For the typical Washington testator putting together an estate plan, the main goal will be to leave enough resources for loved ones and dependents to ensure their financial stability and comfort in the future. Therefore, people often seek to maximize the value of assets passed on to the next generation of their family and to set aside specific resources for specific beneficiaries that have personal or emotional significance.
Although it is common for people to imagine the pleasant surprise a beneficiary might experience when learning about their inheritance or making use of it in the future, people are less likely to consider the potentially negative consequences of receiving a lump-sum inheritance.
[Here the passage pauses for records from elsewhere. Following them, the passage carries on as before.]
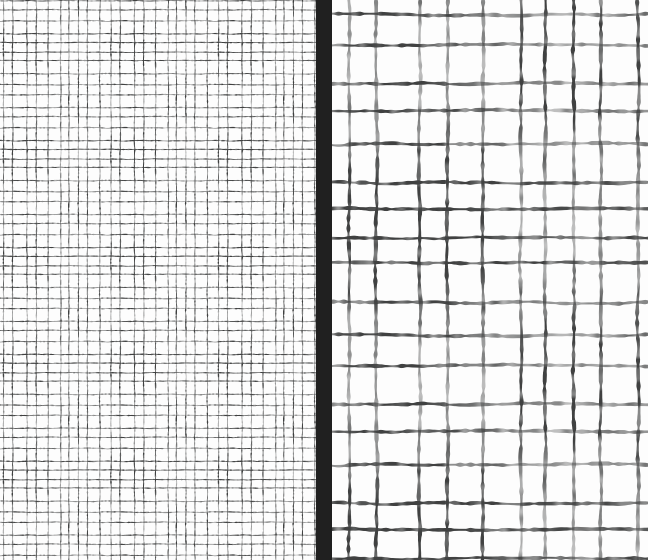
Left: the whole. Right: its middle third, enlarged.
This pattern is drawn by a WebGL 2 fragment shader. Its source:

```glsl
#version 300 es
precision highp float;
// Hand-inked grid: a tile of ten uneven columns and ten uneven rows repeats
// about 2.9 times across and 5.2 times down. Each line wobbles, and its ink
// swells and fades along its length so that the grid looks loosely woven.

#define TILE vec2(0.3402, 0.3382)  // tile size, in canvas widths
#define LINE_WIDTH 0.0096          // mean line width, in tiles
#define WOBBLE 0.0050              // sideways drift of a line, in tiles
#define ROUGHNESS 0.40             // share of the width that varies
#define GRAIN 0.34                 // ink variation along a line
#define PAPER vec3(0.992)
#define INK vec3(0.25, 0.255, 0.255)

uniform vec2 u_resolution;
out vec4 outColor;

const float TAU = 6.2831853;
const int LINES = 10;

// Line positions inside one tile, measured from the left and from the top
const float COLUMNS[LINES] = float[LINES](
  0.034, 0.118, 0.252, 0.337, 0.449, 0.565, 0.642, 0.728, 0.813, 0.928);
const float ROWS[LINES] = float[LINES](
  0.317, 0.397, 0.488, 0.567, 0.690, 0.793, 0.887, 0.007, 0.092, 0.196);

float hash(vec2 p) {
  return fract(sin(dot(p, vec2(127.1, 311.7))) * 43758.5453);
}

// Smooth noise that repeats after one tile, from -1 to 1
float tileNoise(float t, float cells, float seed) {
  float x = fract(t) * cells;
  float i = floor(x);
  float a = hash(vec2(i, seed));
  float b = hash(vec2(mod(i + 1.0, cells), seed));
  return mix(a, b, smoothstep(0.0, 1.0, x - i)) * 2.0 - 1.0;
}

float wave(float t, float peak) {
  return cos(TAU * (t - peak));
}

// Ink coverage of one wobbly line; distances are in tiles
float stroke(float across, float along, float position, float seed, float pixel) {
  float drift = 0.65 * tileNoise(along, 7.0, seed)
              + 0.35 * tileNoise(along, 23.0, seed + 0.3);
  float d = abs(fract(across - position - WOBBLE * drift + 0.5) - 0.5);
  float rough = tileNoise(along, 61.0, seed + 0.6);
  float halfWidth = 0.5 * LINE_WIDTH * (1.0 + ROUGHNESS * rough);
  float grain = 1.0 + GRAIN * tileNoise(along, 41.0, seed + 0.8);
  return clamp((halfWidth - d) / pixel + 0.5, 0.0, 1.0) * grain;
}

void main() {
  // Tile coordinates, running right and down from the upper left corner
  vec2 p = vec2(gl_FragCoord.x, u_resolution.y - gl_FragCoord.y);
  p /= u_resolution.x * TILE;
  vec2 pixel = 1.0 / (u_resolution.x * TILE);

  float vertical = 0.0;
  float horizontal = 0.0;
  for (int i = 0; i < LINES; i++) {
    float id = float(i);

    // Left columns darken where the dense rows are, right columns between them
    float peak = COLUMNS[i] < 0.5 ? 0.45 : 0.94;
    float columnTone = 0.70 + 0.24 * wave(p.y, peak);
    vertical = max(vertical, columnTone *
      stroke(p.x, p.y, COLUMNS[i], id + 3.0, pixel.x));

    // The first four rows stay strong, the others fade at the right columns
    float rowTone = i < 4 ? 0.84 + 0.10 * wave(p.x, 0.25)
                          : 0.66 + 0.18 * wave(p.x, 0.20);
    horizontal = max(horizontal, rowTone *
      stroke(p.y, p.x, ROWS[i], id + 37.0, pixel.y));
  }

  // Crossing strokes build up ink
  float ink = 1.0 - (1.0 - min(vertical, 1.0)) * (1.0 - min(horizontal, 1.0));
  outColor = vec4(mix(PAPER, INK, ink), 1.0);
}
```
The following are some of the risks that a testator can possibly address by carefully structuring what they leave for children and other beneficiaries when considering leaving large gifts behind.
One of the biggest concerns related to a one-time inheritance is the possibility that someone will frivolously waste those resources. It is actually quite common for even responsible adults to mismanage inherited resources and spend them on unnecessary and even meaningless purchases. Testators may want to consider using a trust to limit someone’s access to certain assets or how much they can liquidate at one time.
Washington does impose an estate tax, although it is the estate itself that is responsible for making those payments. The state does not collect an inheritance tax from beneficiaries. However, there are other taxes that a beneficiary might be responsible for paying. Capital gains taxes could consume a significant portion of what someone inherits if they sell resources like real estate after receiving them from the estate. Testators may need to add very specific terms to their estate planning paperwork to minimize the risk of taxes and facilitate the low-cost transfer of their most valuable assets.
Divorce and a loss of assets
Typically, property inherited by one person during a marriage is their separate property. However, many individuals who receive a large windfall will deposit resources into shared bank accounts or give a spouse full access to their inheritance. Doing so means that those assets may be at risk in the future if they divorce. Therefore, testators may have to consider the risk of a loved one divorcing in the future. By putting together a very thorough estate plan, possibly using a trust, a testator can reduce the likelihood of commingling and the challenges that it would cause should one of the beneficiaries of the estate eventually divorce.
Acknowledging the circumstances in which a large inheritance could end up causing problems for beneficiaries may help individuals to craft more effective and beneficial estate plans and to be inspired to seek any legal guidance they may need in order to accomplish this consequential aim.